I know my name makes me stand out. In general, I think that’s a good thing: I’ve had lots of clients choose me because I stand out in a crowd. I’ve also had more than a few clients think they were working with a man and were very surprised to find otherwise. It has occasionally bothered me — there are plenty of photos of me floating around out there, which any client doing a little due diligence is bound to come across. Over all though, I tend to get a chuckle out of the confusion and move on.
Right now, though, I’m wondering if having a name that isn’t clearly feminine has worked in my favor.
Yesterday, Copyblogger posted a piece titled, “Why James Chartrand Wears Women’s Underpants.” I almost didn’t read the post, assuming that it would be interesting but just another post about marketing that I could afford to skip. But that comment about women’s underpants wasn’t just a clever headline. James Chartrand really does wear women’s underwear — because James is a woman.
I encourage you to read the whole post, but it boils down to the fact that James discovered that she could land a lot more clients by using a male pen name.
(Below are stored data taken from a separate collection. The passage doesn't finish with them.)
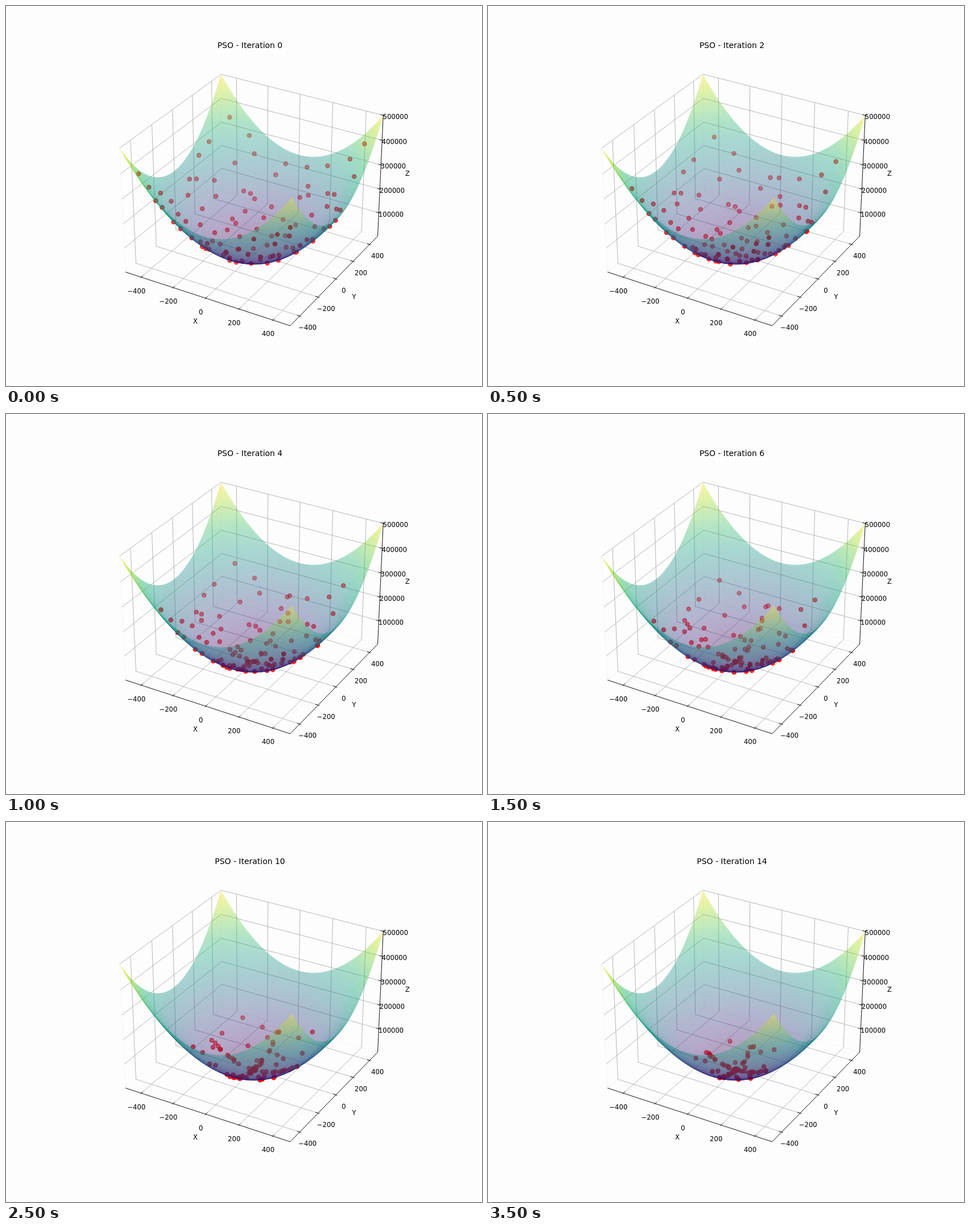
An HTML page with a canvas that plays this animation: 837 by 669 pixels, repeating every 3750 ms.

```html
<!DOCTYPE html>
<html lang="en">
<head>
<meta charset="utf-8">
<title>Particle swarm</title>
<style>
  html, body { margin: 0; width: 100%; height: 100%; overflow: hidden; background: #fdfdfd; }
  canvas { display: block; }
</style>
</head>
<body>
<canvas id="stage" width="837" height="669"></canvas>
<script>
const stage = document.getElementById('stage');
const ctx = stage.getContext('2d');
const STEP_MS = 250, STEPS = 15;
const SPEED = 0.04; // per step, in half-widths of the box
const SIDE = 0.59524, HEIGHT = 0.44643, COS = Math.sqrt(3) / 2;
const ORIGIN = { x: 435.94, y: 330.89 }, SCALE = { x: 2787, y: 2784.5 };

// a, b run over -1..1 on the floor, h over 0..1 upwards.
function project(a, b, h) {
  const x = SIDE * a, y = SIDE * b, z = HEIGHT * (2 * h - 1);
  const w = 10 - (COS / 2 * x - 0.75 * y + z / 2);
  return {
    x: ORIGIN.x + SCALE.x * (COS * x + y / 2) / w,
    y: ORIGIN.y - SCALE.y * (-x / 4 + COS / 2 * y + COS * z) / w,
    w
  };
}

const bowl = (a, b) => (a * a + b * b) / 2;

let seed = 7;
function random() {
  seed = (seed * 16807) % 2147483647;
  return seed / 2147483647;
}

// One particle at a random place in each cell of a 10 by 10 floor grid.
const scatter = cell => 0.94 * ((cell + random()) / 5 - 1);
const swarm = Array.from({ length: 100 }, (_, n) => ({
  a: scatter(n % 10),
  b: scatter(Math.floor(n / 10)),
  rest: 0.015 * random()
}));

// Each coordinate heads for zero at constant speed, then stays near it.
function advance(v, step, rest) {
  const size = Math.abs(v);
  return Math.sign(v) * Math.max(size - SPEED * step, Math.min(size, rest));
}

const VIRIDIS = [
  [68, 1, 84], [72, 40, 120], [62, 74, 137], [49, 104, 142], [38, 130, 142],
  [31, 158, 137], [53, 183, 121], [109, 205, 89], [180, 222, 44], [253, 231, 37]
];
function viridis(t, alpha) {
  const f = t * (VIRIDIS.length - 1);
  const i = Math.min(Math.floor(f), VIRIDIS.length - 2);
  const mix = VIRIDIS[i].map((c, n) => Math.round(c + (VIRIDIS[i + 1][n] - c) * (f - i)));
  return `rgba(${mix}, ${alpha})`;
}

function line(color, ...points) {
  ctx.strokeStyle = color;
  ctx.lineWidth = 0.93;
  ctx.beginPath();
  for (const p of points) {
    const s = project(...p);
    ctx.lineTo(s.x, s.y);
  }
  ctx.stroke();
}

function label(text, x, y, size = 11.62) {
  ctx.font = `${size}px "DejaVu Sans", sans-serif`;
  ctx.textAlign = 'center';
  ctx.fillStyle = '#000';
  ctx.fillText(text, x, y);
}

function tickLabel(value, at, dx, dy) {
  const s = project(...at);
  label(String(value).replace('-', '\u2212'), s.x + dx, s.y + dy + 4.2);
}

const floorTicks = [-400, -200, 0, 200, 400];
const heightTicks = [1, 2, 3, 4, 5];
const IN = 0.032, OUT = 0.016;

function drawAxes() {
  const pane = 'rgba(235, 235, 235, 0.5)', grid = '#b0b0b0', ink = '#000';
  line(pane, [-1, -1, 1], [-1, -1, 0], [-1, 1, 0], [1, 1, 0]);
  line(pane, [-1, 1, 0], [-1, 1, 1]);

  for (const v of floorTicks) {
    const t = v / 500;
    line(grid, [t, -1, 0], [t, 1, 0], [t, 1, 1]);
    line(grid, [1, t, 0], [-1, t, 0], [-1, t, 1]);
  }
  for (const n of heightTicks) line(grid, [-1, -1, n / 5], [-1, 1, n / 5], [1, 1, n / 5]);

  line(ink, [-1, -1, 0], [1, -1, 0]);
  line(ink, [1, -1, 0], [1, 1, 0]);
  line(ink, [1, 1, 0], [1, 1, 1]);

  for (const v of floorTicks) {
    const t = v / 500;
    line(ink, [t, -1 + IN, 0], [t, -1 - OUT, 0]);
    line(ink, [1 - IN, t, 0], [1 + OUT, t, 0]);
  }
  for (const n of heightTicks) line(ink, [1 - IN, 1, n / 5], [1 + OUT, 1, n / 5]);
}

function drawLabels(step) {
  for (const v of floorTicks) {
    tickLabel(v, [v / 500, -1, 0], -8.4, 24.2);
    tickLabel(v, [1, v / 500, 0], 13.9, 20);
  }
  for (const n of heightTicks) tickLabel(n * 100000, [1, 1, n / 5], 21.6, 2.3);
  label('X', 333, 559.3);
  label('Y', 612, 516.3);
  label('Z', 706, 299.3);
  label(`PSO - Iteration ${step}`, 428.96, 73.5, 13.95);
}

function drawSwarm(step) {
  const dots = swarm.map(p => {
    const a = advance(p.a, step, p.rest), b = advance(p.b, step, p.rest);
    const s = project(a, b, bowl(a, b));
    return { x: (s.x - ORIGIN.x) / SCALE.x, y: (s.y - ORIGIN.y) / SCALE.y, depth: -10 / s.w, s };
  });
  const span = key => {
    const values = dots.map(d => d[key]);
    return Math.max(...values) - Math.min(...values);
  };
  const reach = Math.hypot(span('x'), span('y'), span('depth'));
  const nearest = Math.min(...dots.map(d => d.depth));

  dots.sort((p, q) => q.depth - p.depth);
  ctx.lineWidth = 1.74;
  for (const { s, depth } of dots) {
    const alpha = Math.max(0.3, 1 - (depth - nearest) / reach);
    ctx.fillStyle = ctx.strokeStyle = `rgba(255, 0, 0, ${alpha})`;
    ctx.beginPath();
    ctx.arc(s.x, s.y, 3.49, 0, 2 * Math.PI);
    ctx.fill();
    ctx.stroke();
  }
}

// The bowl never changes: a fine translucent mesh, painted once from back to front.
function paintBowl() {
  const layer = document.createElement('canvas');
  layer.width = stage.width;
  layer.height = stage.height;
  const g = layer.getContext('2d');
  const cells = 200, size = 2 / cells;
  const corner = (a, b) => project(a, b, bowl(a, b));
  g.lineWidth = 0.22;
  for (let j = cells - 1; j >= 0; j--) {
    for (let i = 0; i < cells; i++) {
      const a = i * size - 1, b = j * size - 1;
      g.fillStyle = g.strokeStyle = viridis(bowl(a + size / 2, b + size / 2), 0.32);
      g.beginPath();
      for (const s of [corner(a, b), corner(a + size, b), corner(a + size, b + size), corner(a, b + size)]) {
        g.lineTo(s.x, s.y);
      }
      g.closePath();
      g.fill();
      g.stroke();
    }
  }
  return layer;
}
const bowlLayer = paintBowl();

function draw(step) {
  ctx.fillStyle = '#fdfdfd';
  ctx.fillRect(0, 0, stage.width, stage.height);
  drawAxes();
  drawSwarm(step);
  ctx.drawImage(bowlLayer, 0, 0);
  drawLabels(step);
}

const start = performance.now();
let shown = -1;
function tick() {
  const step = Math.floor((performance.now() - start) / STEP_MS) % STEPS;
  if (step !== shown) draw(shown = step);
  requestAnimationFrame(tick);
}
tick();
</script>
</body>
</html>
```
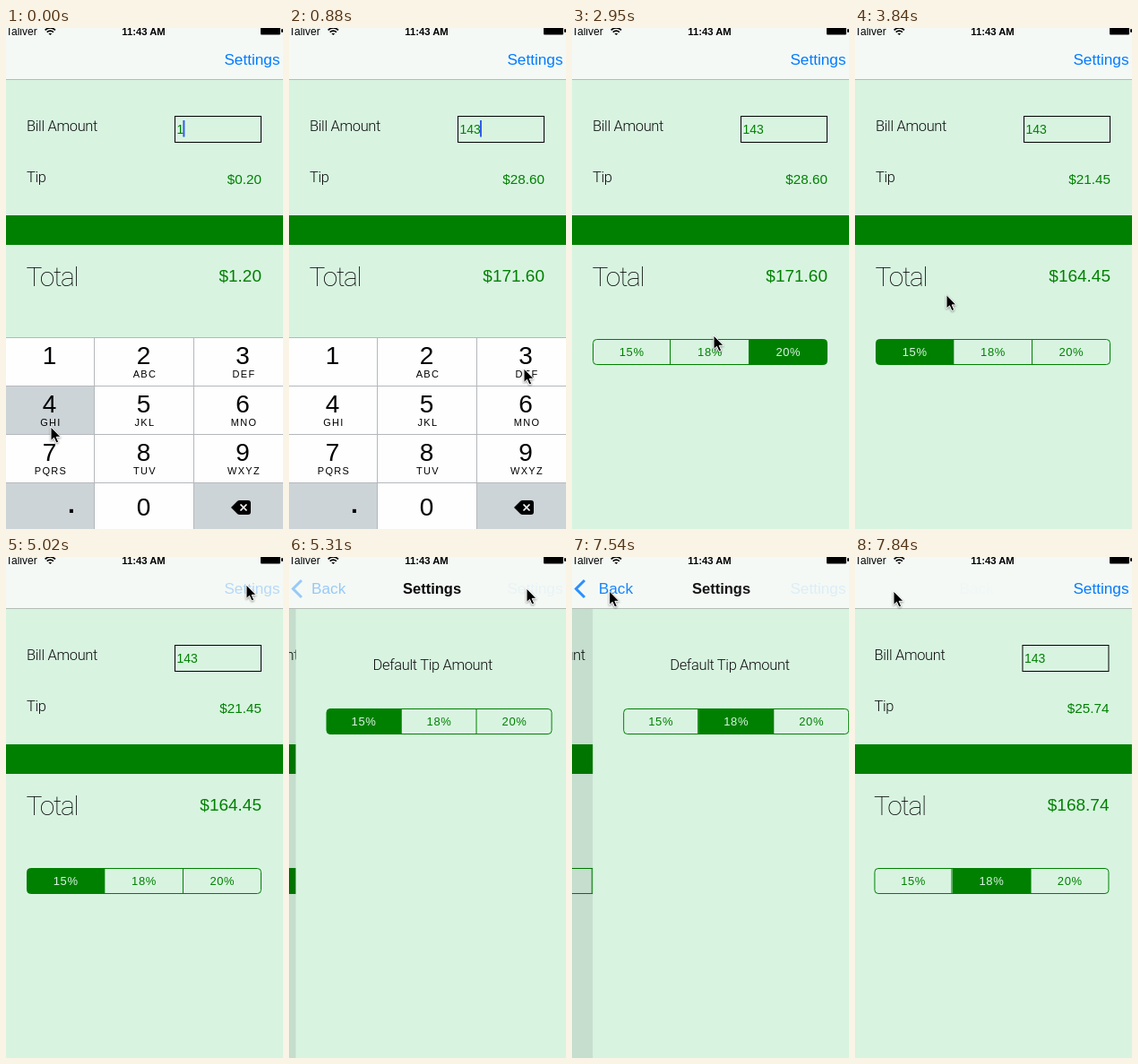
These frames come from a looping animation (309x559 px, 7990 ms). An HTML page:

```html
<!DOCTYPE html>
<html lang="en">
<head>
<meta charset="utf-8">
<title>Tip calculator</title>
<style>
  html, body { margin: 0; width: 100%; height: 100%; overflow: hidden; background: #d8f4e1; }
  svg { display: block; width: 100vw; height: 100vh; font-family: "Liberation Sans", Arial, sans-serif; }
  .bg { fill: #d8f4e1; }
  .green { fill: #008000; }
  .label { font: 300 16.5px Roboto, "Liberation Sans", sans-serif; letter-spacing: -.35px; fill: #111; }
  .big { font-size: 30px; font-weight: 200; letter-spacing: -1.3px; fill: #000; }
  .money { font-size: 15.3px; text-anchor: end; fill: #008000; }
  .sum { font-size: 19px; }
  .entry { font-size: 14px; fill: #008000; }
  .seg text { font-size: 13px; letter-spacing: .6px; text-anchor: middle; }
  .seg .frame { fill: none; stroke: #008000; }
  .blue { font-size: 17.2px; fill: #007aff; }
  .title { font-size: 16.5px; font-weight: bold; text-anchor: middle; }
  .status { font-size: 12px; }
  .digit { font-size: 28px; text-anchor: middle; }
  .letters { font-size: 11px; letter-spacing: 1.3px; text-anchor: middle; }
  .rule { stroke: #b4b8bb; fill: none; }
  #cursor { filter: drop-shadow(0 1px 1px rgba(0, 0, 0, .4)); }
</style>
</head>
<body>
<svg viewBox="0 0 309 559" preserveAspectRatio="none">
  <g id="main">
    <rect class="bg" x="-6" y="57" width="420" height="502"/>
    <text class="label" x="23" y="115">Bill Amount</text>
    <rect x="188.5" y="98.5" width="96" height="29" fill="none" stroke="#000"/>
    <text class="entry" id="entry" x="190.5" y="118"></text>
    <rect id="caret" y="103" width="2" height="18.5" fill="#2f5df0"/>
    <text class="label" x="23" y="172">Tip</text>
    <text class="money" id="tip" x="285" y="174"></text>
    <rect class="green" x="-6" y="209" width="420" height="33"/>
    <text class="label big" x="22.5" y="288">Total</text>
    <text class="money sum" id="total" x="285" y="283"></text>
    <g class="seg" id="mainSeg"></g>
  </g>
  <rect id="dim" y="57" width="309" height="502"/>
  <g id="prefs">
    <rect class="bg" x="-6" y="57" width="326" height="502"/>
    <text class="label" x="80" y="126">Default Tip Amount</text>
    <g class="seg" id="prefSeg"></g>
  </g>

  <rect width="309" height="57" fill="#f4f9f5"/>
  <path d="M0 57.5H309" stroke="#b3bdb6"/>
  <text class="status" x="0" y="8">Taliver</text>
  <g fill="none" stroke="#000" stroke-width="1.7">
    <path d="M43.6 2.4Q49.300 -2.600 55 2.400M45.700 4.700Q49.300 1.600 52.900 4.700"/>
    <path d="M47.300 6L49.300 8L51.300 6Z" fill="#000" stroke="none"/>
  </g>
  <text class="status" x="153.500" y="8" text-anchor="middle" style="font-size:11.300px;font-weight:bold">11:43 AM</text>
  <rect x="284" y="-2" width="22" height="9.500" rx="1"/>
  <rect x="307" y="1" width="2" height="4" rx="1"/>
  <text class="blue" id="settings" x="305.500" y="41" text-anchor="end">Settings</text>
  <text class="title" id="title" x="153.500" y="41">Settings</text>
  <path id="chevron" d="M14 26L4.500 35.500L14 45" fill="none" stroke="#007aff" stroke-width="3"/>
  <text class="blue" id="back" x="21" y="41">Back</text>

  <g id="pad"></g>

  <path id="cursor" d="M0 0V15.500L3.500 12.300L6 18L8.700 16.800L6.200 11.300H11Z" stroke="#fff" stroke-width="1"/>
</svg>

<script>
const LOOP = 7990, STEP = 147.9, LAST = 53;
const $ = id => document.getElementById(id);

function add(parent, tag, attrs, text) {
  const el = document.createElementNS('http://www.w3.org/2000/svg', tag);
  for (const name in attrs) el.setAttribute(name, attrs[name]);
  if (text) el.textContent = text;
  parent.append(el);
  return el;
}

// Segmented control; returns a function that sets how filled each segment is.
function makeSegments(group, x, y, width) {
  const w = width / 3, id = group.id + 'Clip';
  const box = { x: x + .5, y: y + .5, width: width - 1, height: 28, rx: 4 };
  add(add(group, 'clipPath', { id }), 'rect', box);
  const fills = add(group, 'g', { 'clip-path': `url(#${id})` });
  const cells = ['15%', '18%', '20%'].map((name, i) => ({
    fill: add(fills, 'rect', { class: 'green', x: x + i * w, y, width: w, height: 29 }),
    text: add(group, 'text', { x: x + (i + .5) * w, y: y + 19 }, name)
  }));
  add(group, 'rect', { ...box, class: 'frame' });
  for (const i of [1, 2]) {
    add(group, 'path', { class: 'frame', d: `M${Math.round(x + i * w) - .5} ${y}v29` });
  }
  return levels => cells.forEach((cell, i) => {
    cell.fill.setAttribute('fill-opacity', levels[i]);
    cell.text.setAttribute('fill', levels[i] > .5 ? '#d8f4e1' : '#008000');
  });
}

// Number pad
const pad = $('pad'), keys = {};
const edges = [-6, 98.5, 209.5, 315], centers = [48.5, 153.5, 264];
const names = ['', 'ABC', 'DEF', 'GHI', 'JKL', 'MNO', 'PQRS', 'TUV', 'WXYZ'];
const KEY = '#fefefe', GREY = '#cdd4d8';

function addKey(col, row, fill) {
  return add(pad, 'rect', {
    x: edges[col], y: 345 + row * 54, width: edges[col + 1] - edges[col], height: 54, fill
  });
}
names.forEach((letters, i) => {
  const col = i % 3, row = Math.floor(i / 3), x = centers[col], y = 345 + row * 54;
  keys[i + 1] = addKey(col, row, KEY);
  add(pad, 'text', { class: 'digit', x, y: y + 30 }, String(i + 1));
  add(pad, 'text', { class: 'letters', x: x + 1.5, y: y + 45 }, letters);
});
[GREY, KEY, GREY].forEach((fill, col) => addKey(col, 3, fill));
add(pad, 'text', { class: 'digit', x: 73, y: 541, 'font-weight': 'bold' }, '.');
add(pad, 'text', { class: 'digit', x: 153.5, y: 544 }, '0');
add(pad, 'path', { d: 'M251 535L258 528Q259 527 260.500 527H270Q273 527 273 530V540Q273 543 270 543H260.500Q259 543 258 542Z' });
add(pad, 'path', { d: 'M261.500 531.500l7 7m0-7l-7 7', stroke: '#fff', 'stroke-width': 1.7 });
add(pad, 'path', { class: 'rule', d: 'M98.500 345V561M209.500 345V561M0 345.500H309M0 399.500H309M0 453.500H309M0 507.500H309' });

const setMain = makeSegments($('mainSeg'), 23, 347, 262);
const setPref = makeSegments($('prefSeg'), 28, 169, 252);

// Pointer stops: step, x, y
const path = [
  [0, 50, 445], [1, 50, 444], [5, 262, 383], [6, 262, 380], [8, 231, 287], [9, 208, 277],
  [13, 141, 268], [17, 141, 268], [20, 158, 343], [22, 70, 357], [25, 66, 359],
  [30, 246, 52], [33, 268, 31], [35, 268, 31], [36, 265, 35], [38, 198, 159],
  [39, 158, 186], [44, 158, 186], [45, 120, 144], [48, 44, 42], [50, 41, 38], [53, 43, 38]
];

function pointer(k) {
  const i = Math.max(1, path.findIndex(p => p[0] >= k));
  const [k0, x0, y0] = path[i - 1], [k1, x1, y1] = path[i];
  const f = (k - k0) / (k1 - k0);
  return [x0 + (x1 - x0) * f, y0 + (y1 - y0) * f];
}

// Critically damped spring from 0 to 1
function spring(k, start) {
  const x = Math.max(0, k - start) * 2.795;
  return 1 - (1 + x) * Math.exp(-x);
}

// Tap on a segment: tint, cross-fade, filled
const tapped = (k, start) => k < start ? 0 : [.15, .7][k - start] ?? 1;
const released = level => level > .15 ? 1 - level : 1;

const move = (el, x, y = 0) => el.setAttribute('transform', `translate(${x} ${y})`);
const fade = (el, a) => el.setAttribute('opacity', a);
const dollars = v => '$' + v.toFixed(2);

function render(k) {
  const pop = k >= 51;

  // Amounts
  const bill = k < 1 ? '1' : k < 6 ? '14' : '143';
  const rate = k < 24 ? .2 : pop ? .18 : .15;
  $('entry').textContent = bill;
  $('tip').textContent = dollars(bill * rate);
  $('total').textContent = dollars(bill * (1 + rate));
  $('caret').setAttribute('x', 189.6 + bill.length * 7.8);
  fade($('caret'), k < 16 && !(k > 10 && k < 14) ? 1 : 0);

  // Keyboard
  keys[4].setAttribute('fill', k === 0 ? GREY : KEY);
  keys[3].setAttribute('fill', k === 5 ? GREY : KEY);
  move(pad, 0, 216 * spring(k, 15.8));

  // Segments
  const a = tapped(k, 23), b = tapped(k, 41);
  setMain(pop ? [0, 1, 0] : [a, 0, released(a)]);
  setPref([released(b), b, 0]);

  // Screen change
  const shown = spring(k, 34.23) - spring(k, 50.82);
  move($('main'), -96 * shown);
  move($('prefs'), 320 * (1 - shown));
  fade($('dim'), .1 * shown);

  // Bar items
  const backIn = Math.min(1, Math.max(0, (k - 35.4) / 1.6));
  const backAlpha = k === 50 ? .25 : pop ? shown : backIn;
  move($('title'), 143 * (1 - shown));
  fade($('title'), shown);
  move($('back'), 97 * (1 - shown));
  fade($('back'), backAlpha);
  fade($('chevron'), pop ? shown * shown : backAlpha);
  fade($('settings'), k === 34 ? .25 : 1 - shown);

  move($('cursor'), ...pointer(k));
}

let current = -1;
function tick(now) {
  const t = now % LOOP;
  const k = Math.min(LAST, Math.floor((t + 20) / STEP));
  if (k !== current) render(current = k);
  requestAnimationFrame(tick);
}
render(0);
requestAnimationFrame(tick);
</script>
</body>
</html>
```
It’s a tough truth that there are still clients out there that, without even thinking about their decisions, offer male writers better gigs and better pay. It’s not just a question of gender, either — many clients are likely to choose writers with ‘American’ names, or at least names with European roots, rather than Indian or Hispanic.
So What Are You Going To Do About It?
Using a pen name is an option: James demonstrates how useful it’s been. However, there are some logistics that are worth considering before you jump into writing under another name:
- If you’re choosing a name of the opposite gender, you may not be able to talk to your clients on the phone without a lot of explanation.
- Signing contracts and accepting checks under another name can be tough. At the bare minimum, you’ll probably want to create a business so that you can use the business’ name for things like taking payment.
- You may have some fall out when clients and others learn that you aren’t who they think you are.
That last one is one of the biggest concerns in my mind. A little ambiguity isn’t too bad. My clients and I tend to get a laugh out of any situation which gets me addressed as ‘Mr. Bram.’ But I’d never want my clients to even consider the idea that I was deliberately trying to give them the wrong impression about myself.
Using a pen name full-time, as James does, can be difficult, especially when you get into questions of ethics. I think that James has handled it well — she explained the situation on her own, without prompting — but if you’re considering doing something similar, think about what it will take for you to approach the idea with the same honesty. It’s not a trivial matter.